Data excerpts

------------

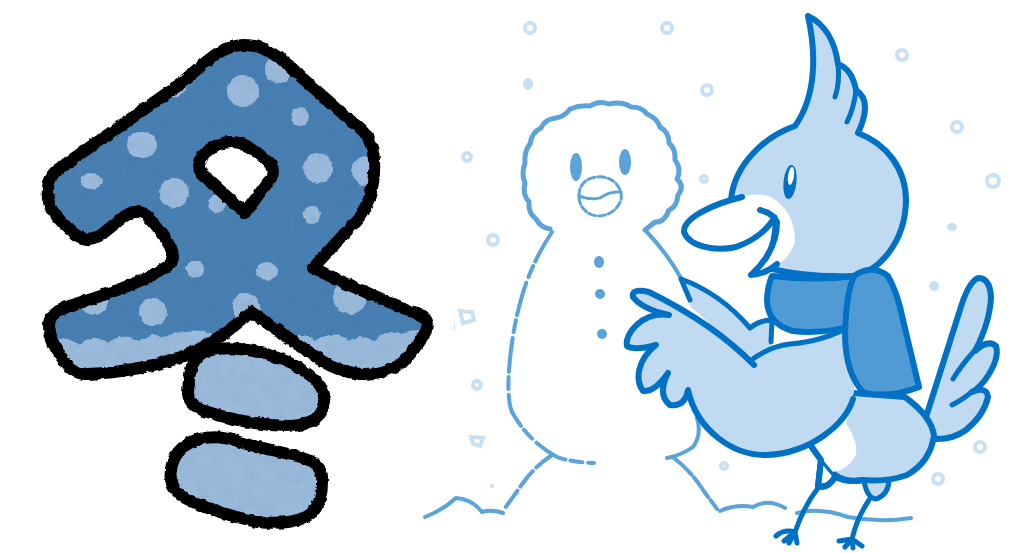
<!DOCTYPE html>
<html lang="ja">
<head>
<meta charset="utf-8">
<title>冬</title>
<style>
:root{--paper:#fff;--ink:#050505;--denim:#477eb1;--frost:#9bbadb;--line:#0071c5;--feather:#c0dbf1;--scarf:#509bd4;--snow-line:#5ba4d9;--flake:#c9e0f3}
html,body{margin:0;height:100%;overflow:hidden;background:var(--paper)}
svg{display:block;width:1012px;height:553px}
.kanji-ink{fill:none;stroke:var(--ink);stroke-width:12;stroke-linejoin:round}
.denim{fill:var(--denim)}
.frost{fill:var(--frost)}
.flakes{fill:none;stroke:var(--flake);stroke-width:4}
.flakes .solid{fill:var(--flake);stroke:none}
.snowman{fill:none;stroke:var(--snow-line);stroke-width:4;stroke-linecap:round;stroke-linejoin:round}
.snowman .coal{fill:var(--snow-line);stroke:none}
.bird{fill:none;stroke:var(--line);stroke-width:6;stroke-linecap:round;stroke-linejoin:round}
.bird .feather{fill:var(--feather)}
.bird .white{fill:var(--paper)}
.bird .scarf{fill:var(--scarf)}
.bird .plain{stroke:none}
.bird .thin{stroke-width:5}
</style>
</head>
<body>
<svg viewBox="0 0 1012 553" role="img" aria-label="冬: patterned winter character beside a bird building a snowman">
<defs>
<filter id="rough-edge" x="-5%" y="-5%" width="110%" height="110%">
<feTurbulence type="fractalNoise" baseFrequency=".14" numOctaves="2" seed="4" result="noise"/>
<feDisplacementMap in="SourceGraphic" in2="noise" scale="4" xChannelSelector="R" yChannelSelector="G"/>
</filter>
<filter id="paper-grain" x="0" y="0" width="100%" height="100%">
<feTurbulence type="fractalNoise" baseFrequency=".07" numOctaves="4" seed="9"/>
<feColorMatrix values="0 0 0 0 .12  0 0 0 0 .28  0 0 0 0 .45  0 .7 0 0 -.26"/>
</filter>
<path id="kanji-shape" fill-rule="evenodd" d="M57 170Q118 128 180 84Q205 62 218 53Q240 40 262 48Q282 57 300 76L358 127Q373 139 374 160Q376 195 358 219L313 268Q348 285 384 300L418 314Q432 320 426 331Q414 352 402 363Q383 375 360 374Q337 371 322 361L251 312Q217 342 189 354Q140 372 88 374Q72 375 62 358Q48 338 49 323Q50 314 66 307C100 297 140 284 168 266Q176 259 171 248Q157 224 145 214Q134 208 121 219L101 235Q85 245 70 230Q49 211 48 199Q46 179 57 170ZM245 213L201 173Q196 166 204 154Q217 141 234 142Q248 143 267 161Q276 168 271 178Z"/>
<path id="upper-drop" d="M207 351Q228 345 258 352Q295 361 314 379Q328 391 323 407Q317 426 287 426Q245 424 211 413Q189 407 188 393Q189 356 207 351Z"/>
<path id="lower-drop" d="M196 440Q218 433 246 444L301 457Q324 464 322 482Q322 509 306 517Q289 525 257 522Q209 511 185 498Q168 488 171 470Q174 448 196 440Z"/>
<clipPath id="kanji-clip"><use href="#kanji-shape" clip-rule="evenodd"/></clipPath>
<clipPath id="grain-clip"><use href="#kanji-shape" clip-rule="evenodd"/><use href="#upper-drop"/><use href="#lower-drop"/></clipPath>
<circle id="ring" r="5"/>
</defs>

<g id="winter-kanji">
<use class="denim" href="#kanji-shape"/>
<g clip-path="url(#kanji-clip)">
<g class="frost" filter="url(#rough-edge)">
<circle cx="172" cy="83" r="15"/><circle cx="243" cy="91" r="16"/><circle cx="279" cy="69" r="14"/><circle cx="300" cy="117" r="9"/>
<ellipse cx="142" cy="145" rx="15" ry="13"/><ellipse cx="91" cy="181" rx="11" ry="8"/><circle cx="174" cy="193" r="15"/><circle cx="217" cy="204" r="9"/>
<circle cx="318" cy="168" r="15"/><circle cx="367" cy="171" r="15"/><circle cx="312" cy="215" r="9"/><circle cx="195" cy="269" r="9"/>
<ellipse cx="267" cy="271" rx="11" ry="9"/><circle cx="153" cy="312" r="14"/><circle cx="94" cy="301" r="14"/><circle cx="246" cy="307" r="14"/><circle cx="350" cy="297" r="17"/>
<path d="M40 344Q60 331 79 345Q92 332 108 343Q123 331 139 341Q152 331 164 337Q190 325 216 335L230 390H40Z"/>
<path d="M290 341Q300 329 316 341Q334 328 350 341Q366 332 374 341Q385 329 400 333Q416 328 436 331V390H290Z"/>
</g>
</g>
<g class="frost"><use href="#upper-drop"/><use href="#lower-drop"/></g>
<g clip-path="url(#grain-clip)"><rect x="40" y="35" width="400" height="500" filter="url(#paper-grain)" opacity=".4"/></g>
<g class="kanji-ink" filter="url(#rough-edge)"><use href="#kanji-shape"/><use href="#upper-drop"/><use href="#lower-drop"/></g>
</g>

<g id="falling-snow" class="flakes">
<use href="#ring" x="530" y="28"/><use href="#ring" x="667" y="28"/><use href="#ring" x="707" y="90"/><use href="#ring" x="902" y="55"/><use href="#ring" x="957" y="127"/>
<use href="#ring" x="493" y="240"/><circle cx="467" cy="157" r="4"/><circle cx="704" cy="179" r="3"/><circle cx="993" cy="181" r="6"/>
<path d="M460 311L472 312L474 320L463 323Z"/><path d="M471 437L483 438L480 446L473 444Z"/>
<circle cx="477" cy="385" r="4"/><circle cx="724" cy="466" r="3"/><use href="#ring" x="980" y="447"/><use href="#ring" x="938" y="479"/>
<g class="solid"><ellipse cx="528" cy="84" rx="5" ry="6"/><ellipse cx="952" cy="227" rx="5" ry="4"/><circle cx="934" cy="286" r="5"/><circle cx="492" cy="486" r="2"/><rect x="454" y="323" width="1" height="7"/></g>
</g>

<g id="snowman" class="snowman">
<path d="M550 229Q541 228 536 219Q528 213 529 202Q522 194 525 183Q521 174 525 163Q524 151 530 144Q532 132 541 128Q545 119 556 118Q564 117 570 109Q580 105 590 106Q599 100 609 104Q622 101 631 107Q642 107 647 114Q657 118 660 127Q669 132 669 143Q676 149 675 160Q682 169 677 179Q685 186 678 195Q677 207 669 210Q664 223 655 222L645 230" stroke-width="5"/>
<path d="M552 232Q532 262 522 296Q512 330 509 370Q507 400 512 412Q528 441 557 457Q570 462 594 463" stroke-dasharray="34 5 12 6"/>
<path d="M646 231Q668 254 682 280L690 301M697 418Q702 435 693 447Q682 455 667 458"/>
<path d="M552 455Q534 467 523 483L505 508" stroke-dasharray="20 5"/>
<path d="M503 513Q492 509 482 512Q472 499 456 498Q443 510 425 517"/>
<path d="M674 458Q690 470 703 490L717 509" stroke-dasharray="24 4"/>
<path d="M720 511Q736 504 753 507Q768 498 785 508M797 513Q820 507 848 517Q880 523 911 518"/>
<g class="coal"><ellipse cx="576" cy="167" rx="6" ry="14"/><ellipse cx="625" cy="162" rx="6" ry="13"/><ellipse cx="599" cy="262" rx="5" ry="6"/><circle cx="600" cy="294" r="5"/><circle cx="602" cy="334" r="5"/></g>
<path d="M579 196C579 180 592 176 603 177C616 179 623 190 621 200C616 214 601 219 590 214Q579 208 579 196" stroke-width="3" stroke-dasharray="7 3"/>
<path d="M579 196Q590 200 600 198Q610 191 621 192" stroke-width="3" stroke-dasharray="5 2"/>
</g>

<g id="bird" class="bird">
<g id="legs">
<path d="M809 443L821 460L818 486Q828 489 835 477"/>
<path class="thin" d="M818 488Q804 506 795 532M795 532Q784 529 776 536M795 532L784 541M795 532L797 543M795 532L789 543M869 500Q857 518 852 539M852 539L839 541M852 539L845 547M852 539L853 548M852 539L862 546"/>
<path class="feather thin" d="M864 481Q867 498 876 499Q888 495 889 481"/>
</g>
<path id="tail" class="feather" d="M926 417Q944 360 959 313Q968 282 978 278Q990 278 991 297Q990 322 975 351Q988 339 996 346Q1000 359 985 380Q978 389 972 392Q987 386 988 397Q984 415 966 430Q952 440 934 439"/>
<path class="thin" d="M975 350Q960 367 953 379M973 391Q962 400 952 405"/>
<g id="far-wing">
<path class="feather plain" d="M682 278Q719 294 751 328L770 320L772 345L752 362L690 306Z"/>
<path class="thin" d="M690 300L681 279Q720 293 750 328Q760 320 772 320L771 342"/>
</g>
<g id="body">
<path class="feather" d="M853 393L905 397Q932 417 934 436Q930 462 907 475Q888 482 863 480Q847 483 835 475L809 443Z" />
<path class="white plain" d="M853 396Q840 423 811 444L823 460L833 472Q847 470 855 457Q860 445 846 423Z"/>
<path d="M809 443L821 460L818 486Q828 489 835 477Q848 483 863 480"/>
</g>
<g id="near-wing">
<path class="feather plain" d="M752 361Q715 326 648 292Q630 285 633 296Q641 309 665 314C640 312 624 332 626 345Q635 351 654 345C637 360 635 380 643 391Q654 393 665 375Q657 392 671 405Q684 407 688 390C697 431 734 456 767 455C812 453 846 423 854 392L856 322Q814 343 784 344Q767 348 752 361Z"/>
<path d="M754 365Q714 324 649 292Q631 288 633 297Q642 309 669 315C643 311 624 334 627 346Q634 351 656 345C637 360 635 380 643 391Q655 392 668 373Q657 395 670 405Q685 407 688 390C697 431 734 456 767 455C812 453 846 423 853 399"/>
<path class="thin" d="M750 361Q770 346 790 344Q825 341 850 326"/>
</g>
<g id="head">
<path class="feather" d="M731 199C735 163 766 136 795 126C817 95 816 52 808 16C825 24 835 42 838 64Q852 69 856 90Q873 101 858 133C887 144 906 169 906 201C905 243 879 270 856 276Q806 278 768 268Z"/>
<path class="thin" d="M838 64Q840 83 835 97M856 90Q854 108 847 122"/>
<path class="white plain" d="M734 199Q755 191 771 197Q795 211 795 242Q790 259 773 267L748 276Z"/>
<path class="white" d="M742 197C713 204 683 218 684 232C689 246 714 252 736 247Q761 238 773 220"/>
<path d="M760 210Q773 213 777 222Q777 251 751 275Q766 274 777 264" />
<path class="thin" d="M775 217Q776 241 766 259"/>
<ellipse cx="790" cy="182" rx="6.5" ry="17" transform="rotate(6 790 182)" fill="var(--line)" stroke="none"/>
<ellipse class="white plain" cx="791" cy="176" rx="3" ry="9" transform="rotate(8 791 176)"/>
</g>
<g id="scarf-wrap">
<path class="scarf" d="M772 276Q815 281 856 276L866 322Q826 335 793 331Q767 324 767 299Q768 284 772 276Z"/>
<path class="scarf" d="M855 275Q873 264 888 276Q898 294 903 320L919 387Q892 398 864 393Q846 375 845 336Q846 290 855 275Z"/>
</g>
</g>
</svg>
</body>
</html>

------------

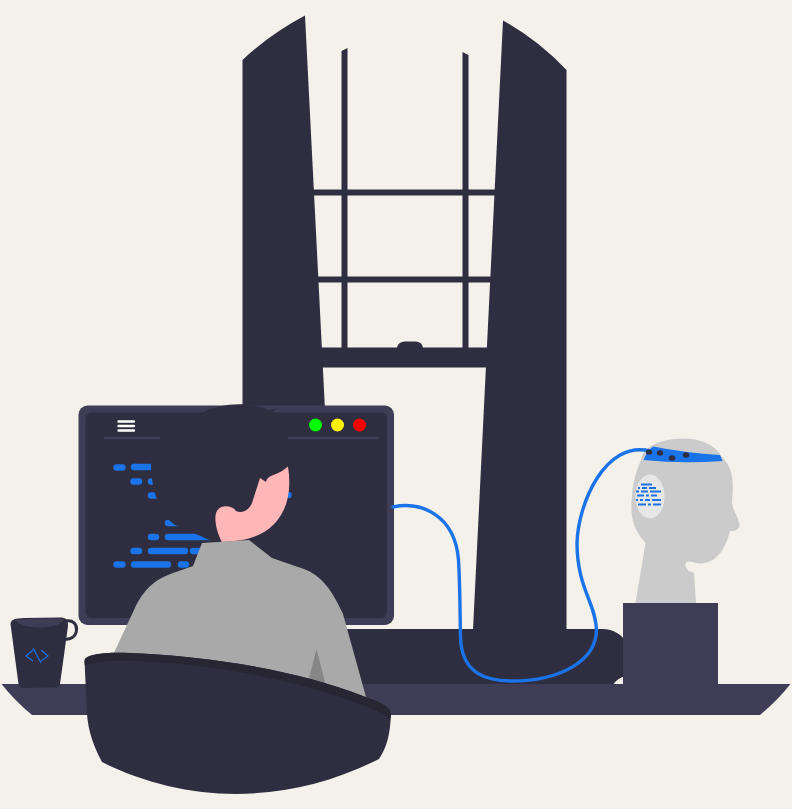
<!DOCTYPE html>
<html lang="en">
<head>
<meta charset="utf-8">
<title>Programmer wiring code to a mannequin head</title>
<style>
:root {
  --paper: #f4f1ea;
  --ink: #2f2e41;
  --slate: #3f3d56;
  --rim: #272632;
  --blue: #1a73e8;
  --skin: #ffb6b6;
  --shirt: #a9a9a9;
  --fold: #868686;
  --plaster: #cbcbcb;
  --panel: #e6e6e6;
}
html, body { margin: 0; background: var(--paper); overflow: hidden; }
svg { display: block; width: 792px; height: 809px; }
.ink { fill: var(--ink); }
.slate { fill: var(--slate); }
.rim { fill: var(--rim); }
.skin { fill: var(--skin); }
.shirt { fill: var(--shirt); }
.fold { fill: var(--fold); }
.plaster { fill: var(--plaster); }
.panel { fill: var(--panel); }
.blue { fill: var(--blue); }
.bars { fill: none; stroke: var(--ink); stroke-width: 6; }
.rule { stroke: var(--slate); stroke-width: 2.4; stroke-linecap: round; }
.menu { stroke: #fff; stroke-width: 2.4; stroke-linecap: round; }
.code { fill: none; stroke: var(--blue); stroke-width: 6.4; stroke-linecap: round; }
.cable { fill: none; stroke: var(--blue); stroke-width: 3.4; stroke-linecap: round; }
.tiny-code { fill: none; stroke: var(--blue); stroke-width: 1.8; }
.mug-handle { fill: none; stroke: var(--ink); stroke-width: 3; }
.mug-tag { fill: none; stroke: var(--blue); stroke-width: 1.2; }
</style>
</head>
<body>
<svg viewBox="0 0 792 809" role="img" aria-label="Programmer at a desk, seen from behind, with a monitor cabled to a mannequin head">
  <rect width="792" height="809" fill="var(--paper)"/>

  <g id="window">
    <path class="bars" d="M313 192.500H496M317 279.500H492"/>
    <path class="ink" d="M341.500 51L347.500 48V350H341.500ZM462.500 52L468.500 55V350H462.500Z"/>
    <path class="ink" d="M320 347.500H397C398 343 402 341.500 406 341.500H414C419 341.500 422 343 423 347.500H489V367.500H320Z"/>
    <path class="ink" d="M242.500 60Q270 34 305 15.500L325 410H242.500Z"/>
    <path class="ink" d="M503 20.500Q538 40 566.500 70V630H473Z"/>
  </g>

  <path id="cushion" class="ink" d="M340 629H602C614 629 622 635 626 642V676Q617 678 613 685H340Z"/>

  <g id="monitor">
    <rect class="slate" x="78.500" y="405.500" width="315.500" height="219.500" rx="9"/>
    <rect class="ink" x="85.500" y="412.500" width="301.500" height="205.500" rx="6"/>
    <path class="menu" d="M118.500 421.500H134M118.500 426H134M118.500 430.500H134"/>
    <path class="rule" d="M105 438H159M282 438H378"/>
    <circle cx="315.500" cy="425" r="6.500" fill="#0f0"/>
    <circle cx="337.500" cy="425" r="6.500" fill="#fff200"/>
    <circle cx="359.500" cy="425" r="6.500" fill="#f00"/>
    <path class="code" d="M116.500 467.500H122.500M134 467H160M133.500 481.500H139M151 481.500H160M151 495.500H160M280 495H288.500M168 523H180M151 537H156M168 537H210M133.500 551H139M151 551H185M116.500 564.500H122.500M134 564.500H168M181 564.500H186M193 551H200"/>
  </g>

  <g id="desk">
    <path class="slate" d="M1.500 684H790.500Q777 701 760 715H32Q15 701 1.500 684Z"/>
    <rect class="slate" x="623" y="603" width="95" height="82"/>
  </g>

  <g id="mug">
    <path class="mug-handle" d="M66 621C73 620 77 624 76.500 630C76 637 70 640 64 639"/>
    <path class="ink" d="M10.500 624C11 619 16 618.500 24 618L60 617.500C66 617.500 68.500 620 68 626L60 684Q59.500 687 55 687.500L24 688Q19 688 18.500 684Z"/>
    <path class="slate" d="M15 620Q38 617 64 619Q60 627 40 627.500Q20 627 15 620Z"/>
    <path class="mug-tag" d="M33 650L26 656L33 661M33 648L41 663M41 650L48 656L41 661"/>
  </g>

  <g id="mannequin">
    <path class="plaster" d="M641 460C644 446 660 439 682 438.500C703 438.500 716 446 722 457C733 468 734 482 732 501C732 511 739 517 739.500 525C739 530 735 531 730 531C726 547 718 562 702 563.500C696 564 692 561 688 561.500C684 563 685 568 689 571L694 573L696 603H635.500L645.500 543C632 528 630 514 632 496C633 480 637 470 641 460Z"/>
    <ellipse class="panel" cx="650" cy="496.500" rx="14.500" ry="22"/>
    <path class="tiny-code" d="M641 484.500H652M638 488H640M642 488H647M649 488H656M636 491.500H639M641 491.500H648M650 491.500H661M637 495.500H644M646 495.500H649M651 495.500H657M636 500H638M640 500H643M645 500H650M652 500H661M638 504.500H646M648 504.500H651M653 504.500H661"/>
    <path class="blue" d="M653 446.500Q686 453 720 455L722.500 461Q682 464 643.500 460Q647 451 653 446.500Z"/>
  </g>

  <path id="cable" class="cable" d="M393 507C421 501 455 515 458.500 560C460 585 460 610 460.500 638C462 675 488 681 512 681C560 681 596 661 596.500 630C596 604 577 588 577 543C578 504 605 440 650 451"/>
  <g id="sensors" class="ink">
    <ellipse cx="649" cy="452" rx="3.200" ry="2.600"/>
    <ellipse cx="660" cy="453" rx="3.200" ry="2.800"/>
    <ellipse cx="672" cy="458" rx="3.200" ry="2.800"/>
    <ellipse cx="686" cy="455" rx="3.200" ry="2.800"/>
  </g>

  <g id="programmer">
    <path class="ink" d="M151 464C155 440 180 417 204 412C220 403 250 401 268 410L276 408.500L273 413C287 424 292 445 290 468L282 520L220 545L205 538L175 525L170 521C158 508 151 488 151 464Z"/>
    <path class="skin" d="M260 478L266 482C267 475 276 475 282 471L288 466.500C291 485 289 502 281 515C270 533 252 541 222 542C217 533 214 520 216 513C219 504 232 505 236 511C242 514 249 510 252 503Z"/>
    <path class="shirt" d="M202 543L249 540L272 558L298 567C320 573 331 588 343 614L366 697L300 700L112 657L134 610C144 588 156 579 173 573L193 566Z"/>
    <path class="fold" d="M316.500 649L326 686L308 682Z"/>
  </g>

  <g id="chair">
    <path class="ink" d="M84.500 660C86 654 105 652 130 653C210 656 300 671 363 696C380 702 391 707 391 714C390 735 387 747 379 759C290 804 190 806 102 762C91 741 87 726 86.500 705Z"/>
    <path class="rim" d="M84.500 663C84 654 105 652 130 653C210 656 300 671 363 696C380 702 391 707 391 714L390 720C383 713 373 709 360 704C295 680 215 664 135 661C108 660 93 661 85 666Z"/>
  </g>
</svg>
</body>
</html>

------------

__Task statement__: Run a filter over the data above and keep each line that contains the word "clip".

__Solution to the problem__:
<clipPath id="kanji-clip"><use href="#kanji-shape" clip-rule="evenodd"/></clipPath>
<clipPath id="grain-clip"><use href="#kanji-shape" clip-rule="evenodd"/><use href="#upper-drop"/><use href="#lower-drop"/></clipPath>
<g clip-path="url(#kanji-clip)">
<g clip-path="url(#grain-clip)"><rect x="40" y="35" width="400" height="500" filter="url(#paper-grain)" opacity=".4"/></g>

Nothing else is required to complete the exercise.